After this gradual build-up the Sheikh presents Islam’s perspective on the djinns. “There are three types of creatures: humans, angels – who have no choice but to obey God – and the djinns, who, like humans, can distinguish between good and bad. Humans differ from djinns as they are visible in this dimension and stand above the djinns and the angels. In the beginning the djinns lived on the fireball that was the Earth. The angels lived in heaven and used to consist of pure light. One of the djinns, later to become known as Lucifer, had developed himself so well that he received an almost angel-like status. God created Adam, elevated him above these two creatures, and commanded both Lucifer and the angels to bow to Adam. Lucifer became jealous because he felt that he deserved to be elevated instead of Adam. Lucifer was therefore banished; the djinns who support him are demons [hence the common identification of the folk-religion term ‘djinn’ with ‘evil spirit’ or ‘demon’]. But not all djinns are demons; there are good djinns that can help humans, provided that humans understand that they should neither worship djinns nor elevate them above humans. That is against God’s law.”

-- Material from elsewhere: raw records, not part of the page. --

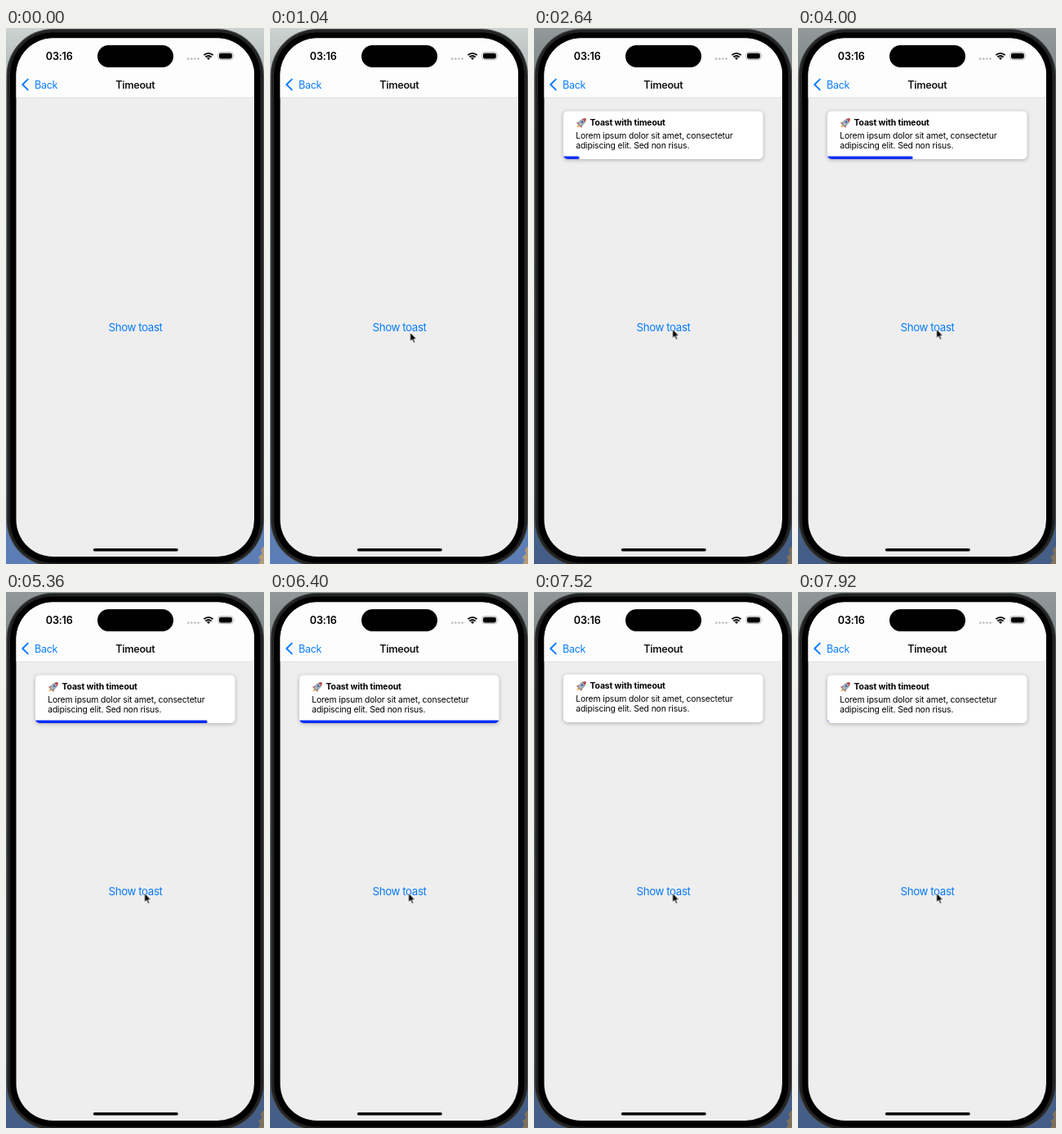
These frames come from a looping animation (316 px wide and 654 px high, 8 s). An HTML page:

```html
<!DOCTYPE html>
<html lang="en">
<head>
<meta charset="utf-8">
<title>Timeout toast</title>
<style>
  html, body { margin: 0; width: 100%; height: 100%; overflow: hidden; background: #000; }
  svg { display: block; width: 316px; height: 654px; }
  text { font-family: Inter, "Liberation Sans", sans-serif; white-space: pre; }
  .nav { font-size: 12.6px; letter-spacing: -.3px; }
  .semi { font-weight: 600; }
  .blue { fill: #087cff; }
  .body { font-size: 10.4px; letter-spacing: -.14px; }
  .title { font-size: 10.4px; font-weight: 700; letter-spacing: -.1px; }
  .card { filter: drop-shadow(0 1px 2.5px rgba(0, 0, 0, .28)); }
</style>
</head>
<body>
<svg viewBox="0 0 316 654">
  <defs>
    <linearGradient id="sky" x2="0" y2="1">
      <stop offset="0" stop-color="#ccd2d0"/>
      <stop offset=".12" stop-color="#a9b1b2"/>
      <stop offset=".8" stop-color="#6484b4"/>
      <stop offset="1" stop-color="#5b7db6"/>
    </linearGradient>
    <clipPath id="screen"><rect x="12.5" y="12.5" width="291.5" height="632.5" rx="45"/></clipPath>
    <clipPath id="content"><rect x="12" y="85.5" width="292" height="560"/></clipPath>
    <clipPath id="cardShape"><rect x="36" y="101.5" width="244.5" height="58.5" rx="5"/></clipPath>
  </defs>

  <!-- desktop -->
  <rect width="316" height="654" fill="url(#sky)"/>
  <path d="M316 632l-4 5 2 4-5 5 3 3-3 5h7z" fill="#b59a78"/>
  <rect id="shade" width="316" height="654" fill="#10141c" opacity="0"/>

  <!-- phone body -->
  <rect x=".5" y="1" width="315.5" height="656" rx="57" fill="#4a4c4c"/>
  <rect x="1.6" y="2" width="313.4" height="654" rx="56" fill="#222323"/>
  <rect x="5" y="5.5" width="306.5" height="647" rx="52" fill="#000"/>

  <g clip-path="url(#screen)">
    <rect x="12" y="12" width="293" height="634" fill="#eee"/>
    <text class="blue" x="158.5" y="370" text-anchor="middle" font-size="13.3" letter-spacing="-.4">Show toast</text>

    <g clip-path="url(#content)">
      <g id="toast">
        <rect class="card" x="36" y="101.5" width="244.5" height="58.5" rx="5" fill="#fff"/>
        <g clip-path="url(#cardShape)">
          <rect id="bar" x="36" y="156.6" width="244.5" height="3.6" rx="1.2" fill="#0a2df5"/>
        </g>
        <g transform="translate(58 115.8) rotate(45)">
          <path d="M-2.6 1L-4.6 4.4-2 3.7zM2.6 1L4.6 4.4 2 3.7z" fill="#c93a35"/>
          <path d="M-1.5 4H1.5L0 8z" fill="#f6a52b"/>
          <path d="M0-7.6C3.6-4.4 3.2 1 2 4.2H-2C-3.2 1-3.6-4.4 0-7.6z" fill="#a9b2bd" stroke="#59626e" stroke-width=".6"/>
          <path d="M0-7.6C1.3-6.5 2-5.4 2.3-4.3H-2.3C-2-5.4-1.3-6.5 0-7.6z" fill="#d33f39"/>
          <circle cy="-1.6" r="1.3" fill="#315f9c"/>
        </g>
        <text class="title" x="68.5" y="119.3">Toast with timeout</text>
        <text class="body" x="51.2" y="134.6">Lorem ipsum dolor sit amet, consectetur</text>
        <text class="body" x="51.2" y="147.4">adipiscing elit. Sed non risus.</text>
      </g>
    </g>

    <!-- header and status bar -->
    <rect x="12" y="12" width="293" height="73" fill="#fdfdfd"/>
    <rect x="12" y="84.6" width="293" height=".8" fill="#d9d9d9"/>
    <path d="M26.8 62.6L20.3 69l6.5 6.4" fill="none" stroke="#087cff" stroke-width="2" stroke-linecap="round" stroke-linejoin="round"/>
    <text class="nav blue" x="35" y="73.5">Back</text>
    <text class="nav semi" x="158.3" y="73.5" text-anchor="middle" fill="#161616">Timeout</text>
    <text class="nav semi" x="48.8" y="39" style="letter-spacing:-.2px">03:16</text>
    <rect x="112" y="21" width="93" height="27" rx="13.5"/>
    <g fill="#bdbdbd">
      <circle cx="223.2" cy="37.6" r="1.3"/><circle cx="227.3" cy="37.6" r="1.3"/>
      <circle cx="231.4" cy="37.6" r="1.3"/><circle cx="235.5" cy="37.6" r="1.3"/>
    </g>
    <g fill="none" stroke="#000" stroke-width="1.8">
      <path d="M242.4 33.1a8 8 0 0 1 11.2 0M244.4 35.5a5.1 5.1 0 0 1 7.2 0"/>
      <path d="M246 36.8a2.9 2.9 0 0 1 4 0L248 39z" fill="#000" stroke="none"/>
    </g>
    <rect x="259.8" y="29.6" width="18.2" height="9" rx="2.9" fill="none" stroke="#a6a6a6" stroke-width=".8"/>
    <rect x="261" y="30.8" width="15.8" height="6.6" rx="1.8"/>
    <path d="M279 32.6q1.4 1.5 0 3z" fill="#a6a6a6"/>
    <rect x="106.8" y="635" width="104" height="3.6" rx="1.8"/>
  </g>

  <g id="cursor">
    <path d="M0 0V11.2L2.6 8.8 4.4 13 6.3 12.2 4.5 8.1H8z" fill="#000" stroke="#fff" stroke-width=".9" stroke-linejoin="round"/>
  </g>
</svg>
<script>
const LOOP = 8000;
const ease = (a, b, c, d) => `cubic-bezier(${a},${b},${c},${d})`;
const HOLD = 'steps(1, end)';
const OUT = ease(.2, .7, .3, 1);
const IN = ease(.5, 0, 1, .7);
const move = (x, y) => ({ transform: `translate(${x}px, ${y}px)` });
const slide = y => move(0, y);
const fill = part => move(-244.5 * (1 - part), 0);
const show = opacity => ({ opacity });

// each row: time in ms, state, easing towards the next row
const tracks = {
  toast: [
    [0, slide(-80), HOLD],
    [1280, slide(-80), OUT],
    [1800, slide(0), HOLD],
    [6400, slide(0), IN],
    [6680, slide(-80), HOLD],
    [7120, slide(-80), OUT],
    [7640, slide(0), HOLD],
    [LOOP, slide(0)]
  ],
  bar: [
    [0, fill(0), HOLD],
    [1900, fill(0), ease(.33, 0, .67, .37)],
    [2640, fill(.078), ease(.33, .26, .67, .6)],
    [4000, fill(.426), ease(.33, .32, .67, .74)],
    [5360, fill(.86), ease(.33, .61, .67, 1)],
    [6400, fill(1), HOLD],
    [6700, fill(0), HOLD],
    [7740, fill(0), ease(.42, 0, 1, 1)],
    [LOOP, fill(.01)]
  ],
  cursor: [
    [0, move(320, 560), HOLD],
    [560, move(320, 560), OUT],
    [1000, move(171.6, 371.4), HOLD],
    [1060, move(171.6, 371.4), OUT],
    [1200, move(169.6, 367.4), HOLD],
    [LOOP, move(169.6, 367.4)]
  ],
  shade: [
    [0, show(0), HOLD],
    [1240, show(.3), HOLD],
    [LOOP, show(.3)]
  ]
};

for (const [id, rows] of Object.entries(tracks)) {
  const frames = rows.map(([time, state, easing = 'linear']) =>
    ({ ...state, offset: time / LOOP, easing }));
  const anim = document.getElementById(id).animate(frames, { duration: LOOP, iterations: Infinity });
  anim.startTime = document.timeline.currentTime;
}
</script>
</body>
</html>
```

The audience in the packed Congress Hall is captivated by Seinpaal’s lecture which lasts almost an hour. Next up is a panel consisting of Seinpaal, representatives of Islam, and pastoral theologian Leendert Pocornie. They are presented with many questions, such as: ‘Why is the Church against Winti?’ “Many people are quick to judge. I do not understand their haste, because God says that we should not judge. He will do that on the day of judgment,” Pocornie answers.
Fatah closes the evening after three and a half hours. “That all of you have stayed shows your interest,” he tells the audience that still fills three-quarters of the Congress Hall. “I never knew that there are so many black Muslims. We need more in-depth information about this topic,” says an inspired Simena Pinas as she leaves the Hall.

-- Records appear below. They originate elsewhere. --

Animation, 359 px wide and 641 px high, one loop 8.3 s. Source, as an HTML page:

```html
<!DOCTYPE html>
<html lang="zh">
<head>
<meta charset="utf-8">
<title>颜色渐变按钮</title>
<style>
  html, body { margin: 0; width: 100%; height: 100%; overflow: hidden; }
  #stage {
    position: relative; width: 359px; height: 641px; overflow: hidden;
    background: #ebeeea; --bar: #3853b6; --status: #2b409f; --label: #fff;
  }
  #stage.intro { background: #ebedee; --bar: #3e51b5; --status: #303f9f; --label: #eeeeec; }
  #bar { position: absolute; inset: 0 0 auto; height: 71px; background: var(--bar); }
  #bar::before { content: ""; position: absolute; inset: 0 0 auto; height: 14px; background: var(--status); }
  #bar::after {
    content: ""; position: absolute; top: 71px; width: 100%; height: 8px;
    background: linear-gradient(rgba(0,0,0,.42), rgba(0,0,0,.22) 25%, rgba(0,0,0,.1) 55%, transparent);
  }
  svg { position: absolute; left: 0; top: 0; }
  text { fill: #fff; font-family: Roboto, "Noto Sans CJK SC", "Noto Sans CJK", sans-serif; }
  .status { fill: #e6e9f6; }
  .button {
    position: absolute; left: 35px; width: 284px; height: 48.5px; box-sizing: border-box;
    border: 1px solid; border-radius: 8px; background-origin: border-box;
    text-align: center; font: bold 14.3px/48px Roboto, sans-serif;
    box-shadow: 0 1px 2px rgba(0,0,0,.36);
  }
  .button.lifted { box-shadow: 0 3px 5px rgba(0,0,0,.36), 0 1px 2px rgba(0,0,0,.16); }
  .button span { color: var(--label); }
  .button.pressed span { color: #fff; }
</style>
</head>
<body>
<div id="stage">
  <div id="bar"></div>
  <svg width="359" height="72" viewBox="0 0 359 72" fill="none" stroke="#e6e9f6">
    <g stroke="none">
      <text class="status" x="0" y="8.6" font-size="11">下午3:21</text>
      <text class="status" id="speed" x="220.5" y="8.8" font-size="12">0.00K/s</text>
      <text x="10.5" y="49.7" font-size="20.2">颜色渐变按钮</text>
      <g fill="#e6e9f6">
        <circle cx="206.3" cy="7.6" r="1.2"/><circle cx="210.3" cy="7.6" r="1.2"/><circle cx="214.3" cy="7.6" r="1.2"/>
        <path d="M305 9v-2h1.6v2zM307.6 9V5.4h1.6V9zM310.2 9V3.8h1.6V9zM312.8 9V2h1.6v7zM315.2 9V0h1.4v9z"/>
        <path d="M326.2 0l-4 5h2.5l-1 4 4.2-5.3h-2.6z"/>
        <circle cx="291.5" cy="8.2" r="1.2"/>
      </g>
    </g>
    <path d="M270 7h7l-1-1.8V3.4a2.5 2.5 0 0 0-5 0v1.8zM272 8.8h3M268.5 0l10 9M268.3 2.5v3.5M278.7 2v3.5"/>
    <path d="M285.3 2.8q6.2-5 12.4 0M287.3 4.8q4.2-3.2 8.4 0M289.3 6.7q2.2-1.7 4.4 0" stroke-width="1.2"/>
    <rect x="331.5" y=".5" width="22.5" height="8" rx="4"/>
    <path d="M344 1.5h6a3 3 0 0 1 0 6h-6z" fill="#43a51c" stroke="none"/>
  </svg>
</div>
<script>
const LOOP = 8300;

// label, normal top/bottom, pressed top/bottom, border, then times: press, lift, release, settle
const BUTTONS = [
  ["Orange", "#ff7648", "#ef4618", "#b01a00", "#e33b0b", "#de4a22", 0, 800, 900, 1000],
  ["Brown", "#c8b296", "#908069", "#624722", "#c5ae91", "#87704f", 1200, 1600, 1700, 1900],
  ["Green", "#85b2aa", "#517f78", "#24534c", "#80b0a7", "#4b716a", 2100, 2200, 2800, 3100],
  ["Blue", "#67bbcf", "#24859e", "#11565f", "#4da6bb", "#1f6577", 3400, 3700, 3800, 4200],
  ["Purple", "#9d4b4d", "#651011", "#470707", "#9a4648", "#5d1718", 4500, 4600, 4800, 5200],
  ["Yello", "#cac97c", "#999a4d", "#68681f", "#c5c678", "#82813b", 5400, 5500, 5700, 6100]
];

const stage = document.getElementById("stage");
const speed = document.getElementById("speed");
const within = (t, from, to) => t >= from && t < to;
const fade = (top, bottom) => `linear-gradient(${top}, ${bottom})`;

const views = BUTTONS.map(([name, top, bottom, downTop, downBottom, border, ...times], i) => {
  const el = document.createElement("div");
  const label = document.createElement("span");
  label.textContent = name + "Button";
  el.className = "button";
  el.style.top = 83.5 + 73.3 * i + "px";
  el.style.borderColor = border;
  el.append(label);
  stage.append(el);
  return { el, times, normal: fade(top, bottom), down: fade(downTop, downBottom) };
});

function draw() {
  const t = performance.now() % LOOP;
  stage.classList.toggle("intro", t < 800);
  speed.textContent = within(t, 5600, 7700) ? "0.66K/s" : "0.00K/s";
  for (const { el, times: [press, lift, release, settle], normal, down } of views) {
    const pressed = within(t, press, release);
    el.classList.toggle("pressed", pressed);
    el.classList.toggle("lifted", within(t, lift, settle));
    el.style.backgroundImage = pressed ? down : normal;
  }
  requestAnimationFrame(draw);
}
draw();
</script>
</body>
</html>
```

For the full report (in Dutch), go to http://www.dwtonline.com/website/nieuws.asp?menuid=41&id=105488.
The photo, which shows Sheikh Ali Mustafa Seinpaal (with the white turban), is credited to De Ware Tijd / Claudio Barker.